Testing that is influenced by information from outside our discipline will be better than testing performed in isolation. Business analysts guide us towards what our customers want, developers help us to prioritize testing vulnerable areas of the application, and support provides a deeper understanding of the way customers really use our software.

Similarly, other specialists can benefit from the skills offered by testing. Business analysts learn to evaluate their own requirements from a test perspective, developers start to build testable software, and support improves the way that they document user-reported bugs.

Beyond simply sharing skills, testers benefit from being part of a software development team where testing is widely understood, where there is shared ownership of testing tasks, and where testing is valued.

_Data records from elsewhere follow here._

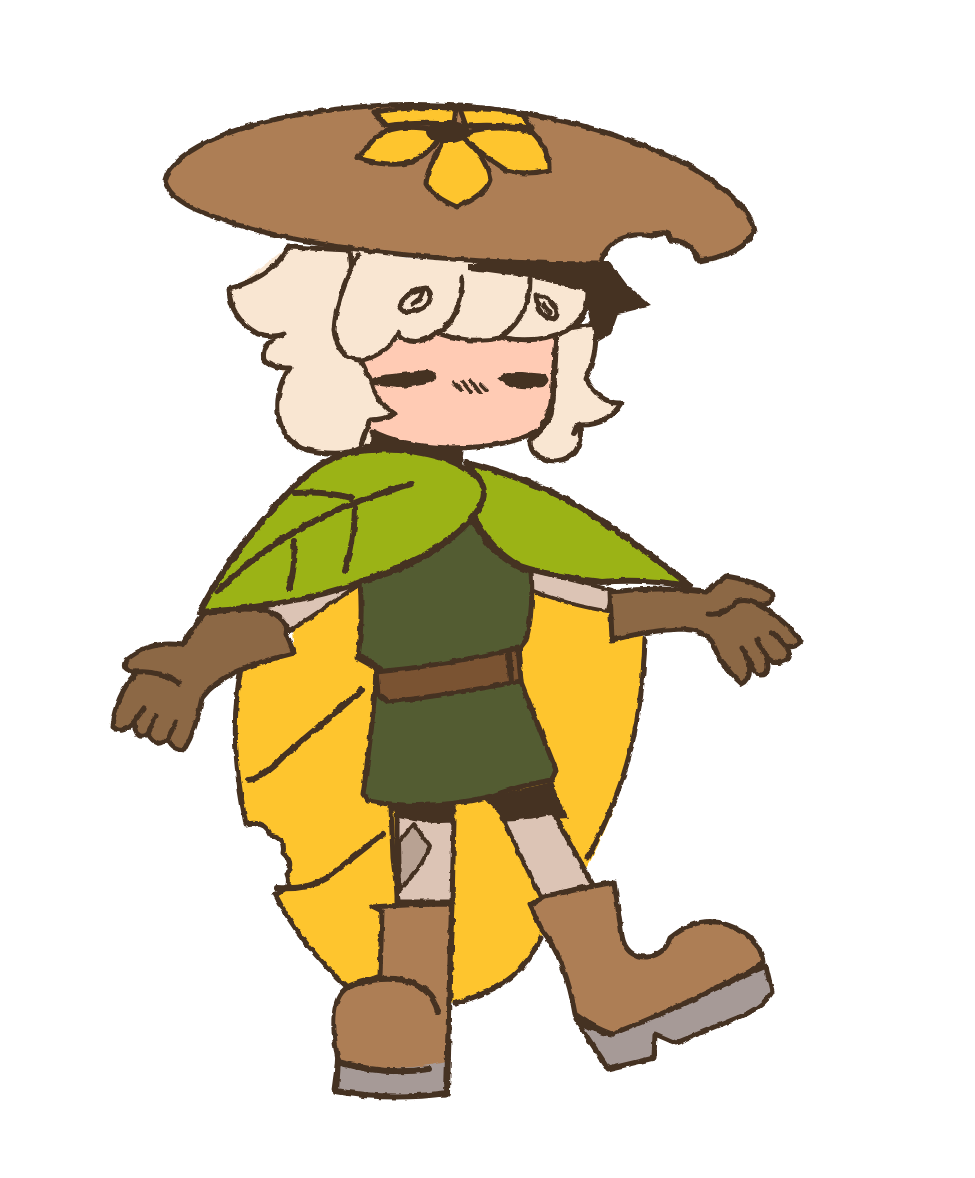
<!DOCTYPE html>
<html lang="en">
<head>
<meta charset="utf-8">
<title>Leaf-caped wanderer</title>
<style>
:root {
  --paper: #ffffff;
  --ink: #453122;
  --leather: #ad7e55;
  --glove: #8c6744;
  --belt: #7a5232;
  --yellow: #fec52e;
  --leaf: #9bb315;
  --tunic: #525c32;
  --hair: #f9e6d2;
  --skin: #ffcbb4;
  --cloth: #dcc4b5;
  --patch: #b8a293;
  --sole: #a69a97;
}
html, body { margin: 0; background: var(--paper); overflow: hidden; }
svg { display: block; width: 975px; height: 1178px; }
.shape { stroke: var(--ink); stroke-width: 5; stroke-linejoin: round; stroke-linecap: round; }
.line { fill: none; stroke: var(--ink); stroke-width: 5; stroke-linecap: round; stroke-linejoin: round; }
.bold { stroke-width: 6; }
.thin { stroke-width: 4; }
.ink { fill: var(--ink); }
.leather { fill: var(--leather); }
.glove { fill: var(--glove); }
.belt { fill: var(--belt); }
.yellow { fill: var(--yellow); }
.leaf { fill: var(--leaf); }
.tunic { fill: var(--tunic); }
.hair { fill: var(--hair); }
.skin { fill: var(--skin); }
.cloth { fill: var(--cloth); }
.patch { fill: var(--patch); }
.sole { fill: var(--sole); }
</style>
</head>
<body>
<svg viewBox="0 0 975 1178" role="img" aria-label="Drawn figure with a wide brown hat, pale hair, a leaf cape and big boots">
  <defs>
    <filter id="hand-drawn" x="0" y="0" width="975" height="1178" filterUnits="userSpaceOnUse">
      <feTurbulence type="fractalNoise" baseFrequency="0.12" numOctaves="2" seed="4" result="grain"/>
      <feDisplacementMap in="SourceGraphic" in2="grain" scale="4" xChannelSelector="R" yChannelSelector="G"/>
    </filter>
  </defs>

  <g filter="url(#hand-drawn)">
    <g id="yellow-leaf-cape">
      <path class="yellow" d="M358 584L292 630L294 654L241 668C231 720 235 770 246 824Q264 820 270 835Q286 838 283 853Q294 862 287 874Q293 888 275 894Q300 944 348 988L456 1003C510 990 530 965 542 936L590 862C618 805 640 750 646 638L606 612L530 590Z"/>
      <path class="line" d="M241 668C231 720 235 770 246 824Q264 820 270 835Q286 838 283 853Q294 862 287 874Q293 888 275 894Q300 944 348 988M456 1003C508 988 526 968 541 938M588 858C618 800 642 740 645 638"/>
      <path class="line bold" d="M362 690L285 755Q260 780 248 780M383 834L327 878Q308 890 277 888"/>
    </g>

    <g id="legs">
      <path class="ink" d="M388 800L456 798L455 824L398 818ZM484 798L552 782L568 818L506 822Z"/>
      <path class="cloth shape" d="M397 815Q425 822 454 820L452 902L397 902Z"/>
      <path class="line" d="M391 808L393 858L398 900"/>
      <path class="patch shape thin" d="M399 842L414 824L430 847L420 866L400 891Z"/>
      <path class="cloth shape" d="M502 818Q527 818 553 812L593 885L541 898Z"/>
    </g>

    <g id="left-boot">
      <path class="leather shape" d="M372 907Q410 904 453 904L446 1094L334 1090L338 1060Q326 1000 348 987Q364 982 380 976L382 912Z"/>
      <path class="sole" d="M338 1062Q390 1074 446 1062L446 1094Q390 1100 336 1091Z"/>
      <path class="line bold" d="M338 1062Q385 1076 429 1069M338 1060L336 1091Q390 1101 447 1093L452 904M348 987C378 974 428 972 438 1012"/>
    </g>

    <g id="right-boot">
      <path class="sole shape" d="M575 1018Q592 1032 612 1034L766 966L772 992Q764 1006 742 1016L676 1043L655 1034L654 1058L608 1069Z"/>
      <path class="leather shape" d="M530 905L545 896L614 882L622 936Q626 958 648 957Q665 954 670 938Q700 914 728 925Q760 936 763 962Q754 972 736 978Q670 1012 612 1034Q594 1028 575 1014Q566 960 542 930Z"/>
    </g>

    <g id="arms">
      <path class="cloth shape thin" d="M262 606L360 584L290 631Z"/>
      <path class="cloth shape thin" d="M524 568L612 590L608 611Q570 606 526 588Z"/>
      <path class="glove shape" d="M204 613Q240 606 270 611Q290 622 286 634L294 653Q258 662 236 672Q214 682 202 698Q196 730 184 750Q170 749 168 738Q158 750 148 734Q136 742 134 722Q122 736 112 726Q116 696 136 672Q120 672 126 660Q150 640 182 645Z"/>
      <path class="line" d="M136 672Q160 670 179 683M134 722L144 708M148 734L156 716M168 738L176 722"/>
      <path class="glove shape" d="M610 592Q660 586 706 592L726 576Q752 580 771 592Q776 606 757 604Q786 620 801 642Q793 650 784 644Q796 658 782 662Q772 664 766 656Q772 676 760 675Q752 672 749 660Q752 680 742 684Q722 668 712 642Q704 630 682 629Q650 630 612 640Z"/>
      <path class="line" d="M757 604Q746 598 736 602Q724 616 708 614M784 644L772 632M766 656L757 640M749 660L742 648"/>
    </g>

    <g id="tunic">
      <path class="tunic shape" d="M471 518Q492 560 531 572Q534 610 526 640L517 652L521 682Q536 720 556 770L552 780Q518 786 492 796Q430 812 368 801L363 794Q371 740 375 690L376 668L358 658Q363 618 360 582Q430 566 471 518Z"/>
      <path class="belt shape" d="M376 672Q450 665 518 648L521 681Q450 695 388 702L378 694Z"/>
      <path class="line bold" d="M362 657L380 669M509 654L511 682"/>
    </g>

    <g id="green-leaf-cape">
      <path class="leaf shape bold" d="M466 462Q520 476 566 499Q630 536 690 586Q640 578 602 582Q550 576 520 566Q490 550 474 516Q492 490 466 462Z"/>
      <path class="ink" d="M360 432L372 430L464 446L462 466L366 462Z"/>
      <path class="leaf shape bold" d="M200 612Q230 552 289 492Q320 458 350 453C390 445 440 452 466 469C490 482 488 500 471 519C440 556 390 570 350 586Q280 608 200 612Z"/>
      <path class="line bold" d="M218 592C270 536 340 504 411 484M295 493Q325 491 351 498M355 508Q354 545 345 570M294 541Q296 565 289 589"/>
    </g>

    <g id="head">
      <path class="ink" d="M470 262L610 262L628 286L651 306L618 314L611 334L594 344L586 300Z"/>
      <path class="hair" d="M286 248L400 250L440 340L374 372L370 445L300 440L282 370L262 352L280 336L232 290Z"/>
      <path class="skin" d="M356 350L440 330L556 330Q560 400 548 420Q520 452 440 447Q380 440 364 428Z"/>
      <path class="line" d="M372 431Q400 446 448 448Q520 448 546 424"/>
      <path class="hair shape" d="M556 330L594 324Q600 346 586 379Q600 404 621 403Q608 426 580 425Q584 458 556 461Q530 460 530 440Q556 422 553 392Z"/>
      <path class="line bold" d="M556 343L553 392Q550 424 532 436M578 424L574 434"/>
      <path class="hair shape" d="M288 247Q274 276 229 289Q230 318 258 334Q276 338 284 334Q260 342 264 360Q270 368 290 368Q276 386 278 412Q282 448 318 452Q346 456 360 448Q366 430 370 420Q384 420 394 414Q376 402 371 382L360 358L350 250Z"/>
      <path class="hair" d="M358 255Q336 296 336 330Q338 360 364 360Q390 354 398 335Q412 348 436 334Q470 348 504 338Q540 344 570 330Q588 318 588 292L470 262Z"/>
      <path class="line" d="M358 255Q336 296 334 330Q338 360 362 360Q388 354 398 333Q412 350 436 333Q462 320 462 278M440 334Q470 344 500 338Q530 316 530 280M504 338Q540 344 568 330Q588 318 588 292"/>
      <path class="line" d="M399 306Q408 290 426 288Q434 294 428 304Q416 314 402 311ZM413 304Q421 299 423 290M536 296Q546 294 552 304Q561 314 554 319Q544 318 538 308ZM543 305L550 313"/>
      <g id="face">
        <path class="ink" d="M368 384Q376 374 392 374L426 370Q438 371 436 379Q430 386 398 388Q380 386 368 384ZM498 378Q504 371 522 372L546 374Q552 382 544 387Q520 390 506 385Z"/>
        <path class="line thin" d="M454 382L461 390M462 381L471 392M471 381L480 393M481 385L487 391"/>
      </g>
    </g>

    <g id="hat">
      <path class="ink" d="M468 264L604 262L592 293Q530 275 468 270Z"/>
      <path class="leather shape" d="M165 181C172 150 240 116 370 106C500 98 610 126 690 166Q752 204 754 232Q744 254 699 261Q692 241 671 240Q668 228 652 236Q634 232 618 240Q602 250 601 264Q490 264 398 254Q280 242 215 217Q170 202 165 181Z"/>
      <g id="hat-flower">
        <path class="yellow shape" d="M446 136Q426 170 426 184Q432 196 457 207Q486 194 490 180Q486 156 464 138Z"/>
        <path class="yellow shape" d="M436 130Q396 122 376 137L357 158Q390 168 412 162Q428 154 438 140ZM466 132Q500 124 532 132Q550 150 549 170Q526 176 506 170Q484 156 464 138Z"/>
        <path class="yellow shape" d="M374 112Q414 106 456 108L454 124Q410 122 386 126ZM460 109Q500 108 522 114L532 128Q496 124 466 126Z"/>
        <ellipse class="ink" cx="448" cy="132" rx="22" ry="11"/>
      </g>
    </g>
  </g>
</svg>
</body>
</html>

To cultivate this environment testers must promote collaboration so they can teach and be taught.

Katrina and Carol explain how to spread ideas between disciplines. They describe how using broadcast techniques like “lunch & learn” presentations, internal conferences, or learning pathways are useful to raise awareness. They also share their experiences with promoting active learning through hands-on activities like pairing, peer reviews, or huddles.

avatar for Carol Brands

Carol Brands

Software Tester, DNV GL Software
Carol Brands began her software career working as a technical support representative, where she developed an empathy and understanding for her users. After choosing to focus on testing, she moved to DNV GL Software and spent the next three years developing her testing skills and studying... Read More →
avatar for Katrina Clokie

Katrina Clokie

Testing Coach, Bank of New Zealand
Katrina Clokie serves a team of about 30 testers as a Testing Coach at the Bank of New Zealand in Wellington. She is an active contributor to the international testing community as the editor of Testing Trapeze magazine, a mentor with Speak Easy, a co-founder of her local testing... Read More →

Tuesday August 9, 2016 11:00 - 12:00 PDT
Fletcher Challenge Theatre (1900) Simon Fraser University Vancouver 515 West Hastings Street Vancouver, BC V6B 5K3